Another hypothesis of how acupuncture relieves pain and illness is that it reduces pro-inflammatory markers (proteins) within the body. Reducing the markers reduces inflammation, which then reduces pain. Furthermore, the treatment supposedly increases energy and stimulates the immune system, also helping decrease inflammation.
The effectiveness and use of acupuncture to relieve headache and migraine pain as well as a slew of other problems have been noted by the National Center for Complementary and Integrative Health (NCCIH) and the World Health Organization (WHO).
Acupuncture should be received from a trained practitioner only. It is not considered a safe or appropriate treatment for those with pacemakers or bleeding disorders. Also, it may stimulate premature labor in some women.
Does Acupuncture Relieve Pain or Reduce Migraine Attacks?
There is clinical evidence that acupuncture is a safe alternative therapy for migraine prevention and treatment, although it may be more effective when used in conjunction with medication or other measures.
Controlled trials show that acupuncture seems to bring significant relief in comparison to no treatment or basic care. It appears to be at least as effective as prophylactic drugs while eliminating the occurrence of side effects common with such medications.
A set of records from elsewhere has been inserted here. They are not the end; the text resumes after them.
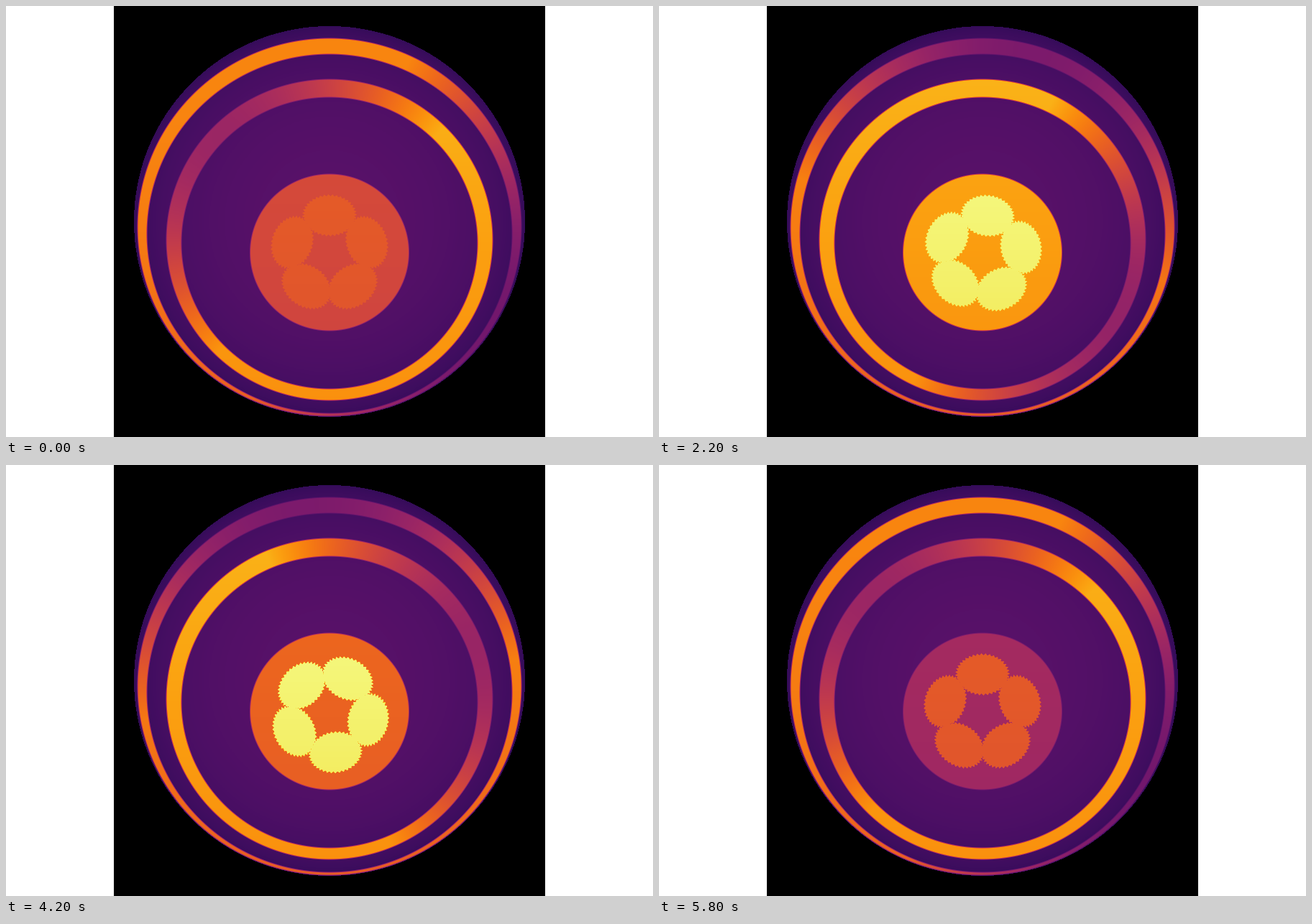
Write an HTML page with a canvas that moves like this. It is 900 px wide and 600 px high and loops after 6 s.

```html
<!DOCTYPE html>
<html lang="en">
<head>
<meta charset="utf-8">
<title>Rotating rings</title>
<style>
  html, body { margin: 0; width: 100%; height: 100%; overflow: hidden; background: #fff; }
  canvas { position: absolute; left: 150px; top: 0; width: 600px; height: 600px; background: #000; }
</style>
</head>
<body>
<canvas id="view" width="600" height="600"></canvas>
<script>
const SIZE = 600, STEP_MS = 200, STEPS = 30;
const TURN = 2 * Math.PI, DEG = Math.PI / 180;
const ctx = document.getElementById('view').getContext('2d');
const image = ctx.createImageData(SIZE, SIZE);
const pixels = new Uint32Array(image.data.buffer);

const clamp = (v, lo = 0, hi = 1) => Math.min(hi, Math.max(lo, v));
const mix = (a, b, k) => a + (b - a) * k;

// Heat colours: one polynomial per channel, lowest power first.
const CHANNELS = [
  [0.00022, 0.10651, 11.60249, -41.704, 77.16294, -71.31943, 25.13113],
  [0.00165, 0.56396, -3.97285, 17.4364, -33.40236, 32.62606, -12.24267],
  [-0.01948, 3.93271, -15.94239, 44.35415, -81.80731, 73.20952, -23.07033]
];
const palette = Uint32Array.from({ length: 1024 }, (_, i) => {
  const [r, g, b] = CHANNELS.map(c =>
    Math.round(255 * clamp(c.reduceRight((sum, k) => sum * i / 1023 + k, 0))));
  return (255 << 24 | b << 16 | g << 8 | r) >>> 0;
});

// Soft coverage of an ellipse centred on the vertical axis.
function cover(x, y, cy, rx, ry) {
  const dx = x / rx, dy = (y - cy) / ry;
  return clamp(0.5 + (1 - Math.sqrt(dx * dx + dy * dy)) * ry / 2);
}

// A plateau with a half-cosine dip centred on the given angle.
function dip(x, y, cy, angle, depth) {
  return 1 - depth * Math.max(0, Math.cos(Math.atan2(x, cy - y) - angle));
}

// Coverage of five rough-edged petals.
function petals(x, y, spin) {
  const dy = 346 - y, dist = Math.sqrt(x * x + dy * dy);
  if (dist < 20 || dist > 90) return 0;
  const sector = TURN / 5;
  let a = Math.atan2(x, dy) - spin;
  a -= sector * Math.round(a / sector);
  const u = dist * Math.sin(a) / 36.5;
  const w = (dist * Math.cos(a) - 54.5) / 28;
  const tooth = Math.asin(Math.sin(Math.atan2(w, u) * 40)) * 0.9;
  return clamp(0.5 + (1 - Math.sqrt(u * u + w * w)) * 31 + tooth);
}

function draw(step) {
  const turn = step / (STEPS - 1) * TURN;
  const outerDip = 115 * DEG - 6 * turn;
  const innerDip = -45 * DEG - 12 * turn;
  const coreHeat = 0.57 + 0.22 * Math.sin(step / 48 * TURN);
  const petalHeat = Math.min(0.955, 0.625 + 0.8 * Math.sin(turn / 2));

  for (let py = 0, i = 0; py < SIZE; py++) {
    const y = py + 0.5;
    for (let px = 0; px < SIZE; px++, i++) {
      const x = px + 0.5 - SIZE / 2;
      const rim = (x * x + (y - 300) ** 2) / (272 * 272);
      if (rim > 1) { pixels[i] = palette[0]; continue; }
      let heat = 0.165 + 0.09 * Math.sqrt(1 - rim);

      const outer = cover(x, y, 308, 267, 263) * (1 - cover(x, y, 317, 254, 250));
      if (outer > 0) {
        const shade = 0.74 * (1 - 0.14 * Math.pow(clamp((y - 45) / 527), 2.3));
        heat = mix(heat, shade * dip(x, y, 312, outerDip, 0.54), outer);
      }

      const inner = cover(x, y, 325.5, 227, 223.5) * (1 - cover(x, y, 330, 206, 203));
      if (inner > 0) {
        const shade = 0.83 - 0.067 * (y - 102) / 447;
        heat = mix(heat, shade * dip(x, y, 328, innerDip, 0.49), inner);
      }

      const core = cover(x, y, 343, 110.5, 109);
      if (core > 0) {
        const shade = 1 - 0.03 * (y - 343) / 218;
        heat = mix(heat, coreHeat * shade, core);
        heat = mix(heat, petalHeat * shade, petals(x, y, -turn));
      }
      pixels[i] = palette[Math.round(clamp(heat) * 1023)];
    }
  }
  ctx.putImageData(image, 0, 0);
}

let shown = -1;
function tick() {
  const step = Math.floor(performance.now() / STEP_MS) % STEPS;
  if (step !== shown) draw(shown = step);
  requestAnimationFrame(tick);
}
tick();
</script>
</body>
</html>
```
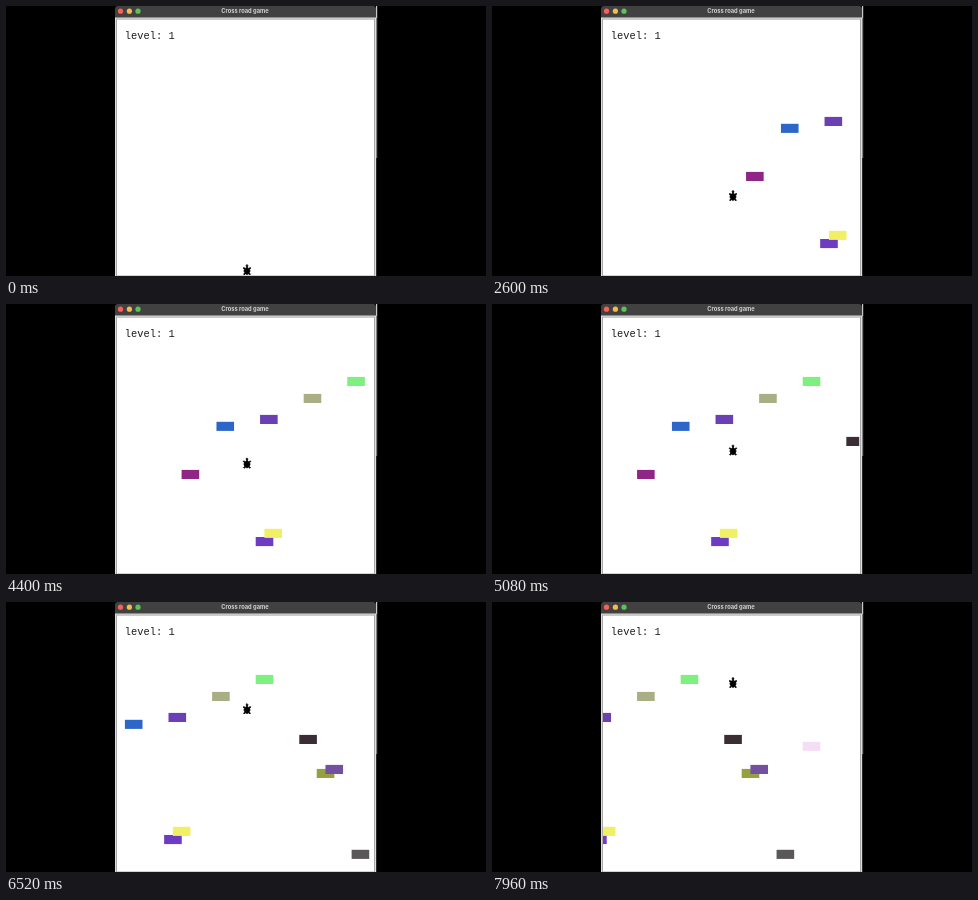
An HTML page that plays this animation: 480x270 px, repeating every 8000 ms.

```html
<!DOCTYPE html>
<html lang="en">
<head>
<meta charset="utf-8">
<title>Cross road game</title>
<style>
  html, body { margin: 0; width: 100%; height: 100%; overflow: hidden; background: #000; }
  svg { display: block; width: 100vw; height: 100vh; }
  .title { font: 700 5.75px Inter, sans-serif; fill: #d2d2d2; text-anchor: middle; }
  .level { font: 10.4px "Liberation Mono", monospace; fill: #1c1c1c; white-space: pre; }
</style>
</head>
<body>
<svg viewBox="0 0 480 270">
  <defs>
    <clipPath id="road"><rect x="111" y="13" width="256.2" height="257"/></clipPath>
  </defs>
  <rect width="480" height="270" fill="#000"/>
  <rect x="370" width="1.2" height="12" fill="#c8c8c8"/>
  <rect x="370" y="12" width="1.2" height="140" fill="#808080"/>
  <rect x="370" y="152" width="1" height="118" fill="#2a2a2a"/>
  <rect x="109" y="11" width="261" height="259" fill="#dedede"/>
  <path d="M109 11.6V3q0-3 3-3h255q3 0 3 3v8.6z" fill="#414141"/>
  <rect x="110" y="12.6" width="259" height="257.4" fill="#a8a8a8"/>
  <rect x="111" y="13.6" width="257" height="255.9" fill="#fff"/>
  <circle cx="114.5" cy="5.2" r="2.6" fill="#f6615a"/>
  <circle cx="123.4" cy="5.2" r="2.6" fill="#f3bd4a"/>
  <circle cx="132" cy="5.2" r="2.6" fill="#5bc454"/>
  <text class="title" x="239" y="7.2">Cross road game</text>
  <text class="level" x="118.8" y="32.6">level: 1</text>
  <g clip-path="url(#road)">
    <g id="cars"></g>
    <polygon id="player" stroke="#000" stroke-width="1.8" points="0,-16 -2,-14 -1,-10 -4,-7 -7,-9 -9,-8 -6,-5 -7,-1 -5,3 -8,6 -6,8 -4,5 0,7 4,5 6,8 8,6 5,3 7,-1 6,-5 9,-8 7,-9 4,-7 1,-10 2,-14"/>
  </g>
</svg>
<script>
const LOOP = 8000, TICK = 100.5, TICK_ZERO = 950;
const SCALE = 0.436, STRIDE = 10 * SCALE;
const START_X = 358.7, PLAYER_X = 241, PLAYER_Y = 265.5;

// spawn tick, centre y, colour
const CARS = [
  [-8, 170.5, '#8f2685'], [0, 122.4, '#2d66c9'],
  [9, 237.6, '#6d3cc2'], [10, 115.5, '#6b40b4'],
  [11, 229.4, '#f0ef66'], [20, 94.5, '#a9ae84'],
  [30, 77.5, '#7df07f'], [40, 137.5, '#3a2d33'],
  [44, 171.5, '#96a03e'], [46, 167.5, '#7451a0'],
  [52, 252.4, '#595757'], [58, 144.4, '#f5def5']
];

// tick, player moves made so far
const MOVES = [[-9, 0], [-2, 3], [0, 5], [16, 17], [27, 21], [41, 27], [55, 36], [69, 42]];

const group = document.getElementById('cars');
const player = document.getElementById('player');

const cars = CARS.map(([spawn, y, fill]) => {
  const node = document.createElementNS('http://www.w3.org/2000/svg', 'rect');
  const attrs = { y: y - 4.6, width: 17.6, height: 9.1, fill };
  for (const key in attrs) node.setAttribute(key, attrs[key]);
  group.append(node);
  return { node, spawn };
});

function movesAt(tick) {
  if (tick <= MOVES[0][0]) return 0;
  for (let i = 1; i < MOVES.length; i++) {
    const [a, from] = MOVES[i - 1], [b, to] = MOVES[i];
    if (tick <= b) return from + Math.floor((tick - a) * (to - from) / (b - a));
  }
  return MOVES.at(-1)[1];
}

function draw(time) {
  const tick = Math.floor((time - TICK_ZERO) / TICK);
  for (const { node, spawn } of cars) {
    node.setAttribute('x', START_X - STRIDE * (tick - spawn));
    node.setAttribute('visibility', tick < spawn ? 'hidden' : 'visible');
  }
  const y = PLAYER_Y - STRIDE * movesAt(tick);
  player.setAttribute('transform', `translate(${PLAYER_X} ${y}) scale(${SCALE})`);
}

const start = performance.now();
function frame() {
  draw((performance.now() - start) % LOOP);
  requestAnimationFrame(frame);
}
frame();
</script>
</body>
</html>
```
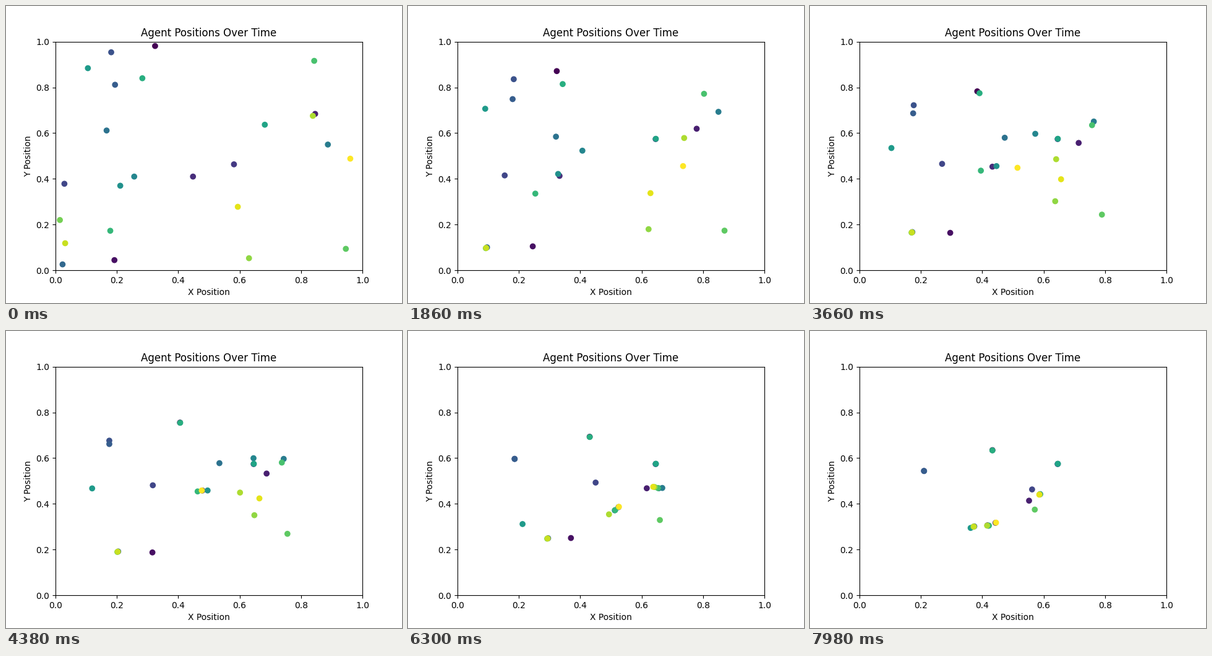
A matplotlib script for the animation above (8000 ms loop, 640 by 480 pixels).

```python
import numpy as np
import matplotlib.pyplot as plt
from matplotlib.animation import FuncAnimation

STEP_MS, TICK_MS, LOOP_MS = 60, 40, 8000
STEPS = LOOP_MS // STEP_MS + 1
SUBSTEPS = 2

# Only the starting state is given; every later place follows from the chase.
# x, y, speed per 1000 steps, agent being chased
START = np.array([
    (.3245, .981, 3.60, 15), (.192, .0447, 2.59, 4), (.846, .684, 3.00, 1),
    (.448, .410, 3.82, 12), (.5815, .4635, 4.73, 14), (.029, .3785, 4.20, 10),
    (.1815, .9535, 3.80, 7), (.194, .8115, 2.08, 19), (.023, .026, 3.37, 17),
    (.1665, .6115, 5.08, 4), (.8875, .550, 4.80, 17), (.2565, .410, 6.08, 17),
    (.211, .370, 4.12, 21), (.1055, .884, 5.75, 19), (.682, .6368, 2.64, 4),
    (.283, .840, 2.10, 21), (.1785, .173, 5.85, 12), (.843, .916, 4.82, 20),
    (.946, .094, 3.55, 6), (.0143, .220, 6.12, 22), (.6305, .053, 4.11, 23),
    (.8385, .6755, 4.49, 1), (.0315, .1185, 3.75, 8), (.594, .2778, 2.23, 2),
    (.9605, .4883, 7.35, 3),
])


def chase(start, steps):
    """Every agent heads for its target at constant speed, never past it."""
    pos = start[:, :2]
    stride = start[:, 2] / 1000 / SUBSTEPS
    target = start[:, 3].astype(int)
    path = [pos]
    for _ in range((steps - 1) * SUBSTEPS):
        gap = pos[target] - pos
        dist = np.hypot(*gap.T)
        reach = np.minimum(stride, dist) / np.maximum(dist, 1e-12)
        pos = pos + gap * reach[:, None]
        path.append(pos)
    return path[::SUBSTEPS]


path = chase(START, STEPS)

fig, ax = plt.subplots(figsize=(6.4, 4.8), dpi=100)
dots = ax.scatter(*path[0].T, c=np.arange(len(START)), cmap="viridis")
ax.set(xlim=(0, 1), ylim=(0, 1), xlabel="X Position", ylabel="Y Position",
       title="Agent Positions Over Time")


def update(tick):
    step = -(-tick * TICK_MS // STEP_MS)  # rounded up
    dots.set_offsets(path[step])
    return dots,


anim = FuncAnimation(fig, update, frames=LOOP_MS // TICK_MS,
                     interval=TICK_MS, repeat=True, repeat_delay=0)
plt.show()
```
When tested against a fake treatment meant to duplicate the feeling of acupuncture treatments, acupuncture came out ahead with relief not given by the fake method.
Many healthcare providers are favorable toward using acupuncture in conjunction with other therapies. Also, it is a cost-effective method for reducing migraine pain and occurrence. It can be an effective therapy to add to your migraine-fighting toolkit.
Defining Daith Piercings
The cartilaginous part of the outer ear that comprises the end of the fold near the crux of the helix (next to the ear hole) is called the daith, which rhymes with faith or doth depending on who is speaking. This inner fold of cartilage is pierced, and a small captive bead ring is placed in the hole.
Daith piercings for migraine relief began circulating in 2016. They seem to be considered a permanent form of acupuncture that purports to relieve and prevent migraines. The daith piercing allegedly coincides with an acupressure point linked to the digestive system.
There have been no clinical studies on the effectiveness of daith piercings and little evidence outside of anecdote to recommend it. However, it is reportedly no more painful than Botox injections, injectable triptans, nerve blocks, or acupuncture so it may be a relatively harmless alternative.
Unfortunately, there are several reports that relief is temporary or the piercing did not relieve migraines at all. For some, the procedure is quite painful and can remain so for several weeks after the piercing was performed. As always with any invasive procedure, infection is a risk. You should select a trained practitioner to perform the procedure.
How Does Daith Piercing Work?
Daith piercing is supposed to function the same way acupuncture is thought to work. If piercing the daith of the ear does indeed create the same release of neurochemicals as acupuncture might, then it could be an alternative or complement to other therapies, just as acupuncture is. Just be aware that any relief may be nothing more than a placebo effect. If you believe it works, you may achieve a modicum of relief.
If you are a fan of multiple piercings, then you may appreciate the procedure even if it doesn’t reduce your migraine pain or frequency. You can still place a small piece of jewelry there as decoration. If the piercing does relieve migraine pain so much the better.
As with any medical procedure, speak to your healthcare provider when considering daith piercings or acupuncture. Then select an experienced and reputable practitioner to provide the treatment.
Dr. Mark Khorsandi works at the Migraine Relief Center. They provide surgical treatments that reduce and eliminate pain for migraine sufferers.